If before the control over women’s bodies was done through norms and rules of the patriarchal society aiming at their sexuality, today, the same control is done through food. The old doubt, whether to have or not sex with their boyfriends, can be replaced today by “to eat or not to eat”. The same phobias related to the difficulties of having an orgasm, the pain of penetration, the shame of being touched by the boyfriend or the embarrassment of being naked in front of others, are the same phobias and thoughts that take women’s minds today. The anxiety is the same; the difference is that today it reveals itself through the horror of gaining weight and measurements.
The authors made a comparative chart between the measurements and medicines for the sins of masturbation of the past and today’s restrictions for overweight. They made a list of the measures against the abuse of sex (cauterization, clitoridectomy, infibulation, surgical aspiration of sexual liquid, chastity belts, hot and cold showers, straightjackets, medication, exercising and dieting) and their correspondent measures of food abuse (gastric reduction surgery, gastroplasty, obesity surgery, liposuction, to wire the jaws close, steam baths, cold showers, medication, exercising and dieting).
Women dissatisfaction with their measurements and their own image is permanent, the feeling of inadequacy is established in their lives making it impossible for them to feel at ease with their own bodies and imagining that they will never achieve the ideal beauty. Endless time and energy is wasted in diets, measurements, clothes, dietetics and cosmetics.

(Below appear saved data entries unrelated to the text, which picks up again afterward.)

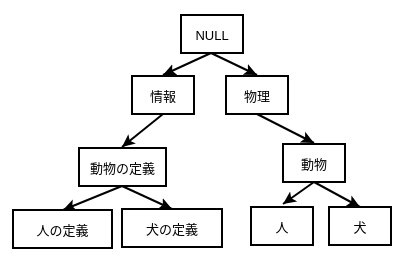
<!DOCTYPE html>
<html lang="ja">
<head>
<meta charset="utf-8">
<title>NULL 情報 物理</title>
<style>
:root { --ink: #000; --paper: #fff; }
* { box-sizing: border-box; }
html, body { margin: 0; background: var(--paper); overflow: hidden; }
.tree { position: relative; width: 404px; height: 264px; overflow: hidden; background: var(--paper); }
.edges { position: absolute; inset: 0; display: block; }
.edges line { stroke: var(--ink); stroke-width: 2; }
.edges polygon { fill: var(--ink); }
.node {
  position: absolute; width: 64px; height: 40px;
  display: flex; align-items: center; justify-content: center;
  padding-top: 3px;
  border: 2px solid var(--ink); background: var(--paper); color: var(--ink);
  font: 13px/1 "Liberation Sans", "Noto Sans CJK JP", sans-serif; white-space: nowrap;
}
.root { left: 180px; top: 14px; }
.information { left: 131px; top: 75px; }
.physical { left: 225px; top: 75px; }
.animal-definition { left: 78px; top: 147px; width: 89px; }
.animal { left: 282px; top: 143px; }
.human-definition { left: 12px; top: 209px; width: 101px; }
.dog-definition { left: 121px; top: 208px; width: 102px; }
.human { left: 250px; top: 206px; }
.dog { left: 328px; top: 206px; }
</style>
</head>
<body>
<main class="tree">
  <div class="node root">NULL</div>
  <div class="node information">情報</div>
  <div class="node physical">物理</div>
  <div class="node animal-definition">動物の定義</div>
  <div class="node animal">動物</div>
  <div class="node human-definition">人の定義</div>
  <div class="node dog-definition">犬の定義</div>
  <div class="node human">人</div>
  <div class="node dog">犬</div>
  <svg class="edges" width="404" height="264" viewBox="0 0 404 264" aria-hidden="true">
    <defs>
      <marker id="arrow" markerUnits="userSpaceOnUse" markerWidth="14" markerHeight="14" refX="13" refY="7" orient="auto">
        <polygon points="0,1 13,7 0,13 3,7"/>
      </marker>
    </defs>
    <g marker-end="url(#arrow)">
      <line x1="211" y1="53" x2="163" y2="75" marker-end="url(#arrow)"/>
      <line x1="211" y1="53" x2="257" y2="75" marker-end="url(#arrow)"/>
      <line x1="163" y1="114" x2="122" y2="147" marker-end="url(#arrow)"/>
      <line x1="257" y1="114" x2="314" y2="143" marker-end="url(#arrow)"/>
      <line x1="122" y1="186" x2="63" y2="210" marker-end="url(#arrow)"/>
      <line x1="122" y1="186" x2="172" y2="209" marker-end="url(#arrow)"/>
      <line x1="314" y1="182" x2="283" y2="204" marker-end="url(#arrow)"/>
      <line x1="314" y1="182" x2="360" y2="207" marker-end="url(#arrow)"/>
    </g>
  </svg>
</main>
</body>
</html>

What do women that don’t eat, eat? They eat their hunger. They are hungry for their most secret desires, their deepest need for affection, and their most secretive dreams. A hunger that canʼt be satiated and that makes them hungrier. The ones that eat too much, and the ones that eat too little, deny the hunger of their emotions. Women are hungry, distant from their bodies and desires, exiled from their bodies ‒ the only ones that could provide them with pleasure and joy. Because women nourish the world in many different ways, affective, real or symbolic, with their food and affections, their capacity for dancing, for laughter and partying with their men, their children and girlfriends, are sad, they don’t recognize themselves in their bodies and in their natural movements. Women today, are hungry of themselves. They are hungry for everything they could be, feel and make.
Even dominating sophisticated technologies and having accessed positions of power never dreamed of by their mothers and grandmothers, they are still trapped by a mental corset that neglects and disqualifies their self-image creating feeling of inadequacy that make them insecure and unhappy.
In many of her texts, Marcela Lagarde says that today women are acting like medieval creatures longing for a romantic love impossible to be found and with no critical reflection on their self-respect. This undermines and weakens them, as nobody with these feelings can develop their own potential.
The question remains and goes beyond: what are we teaching our girls? Who takes care of our girls?
Text by Lelia Almeida
Translation by Maria Cecília Reyes Livieres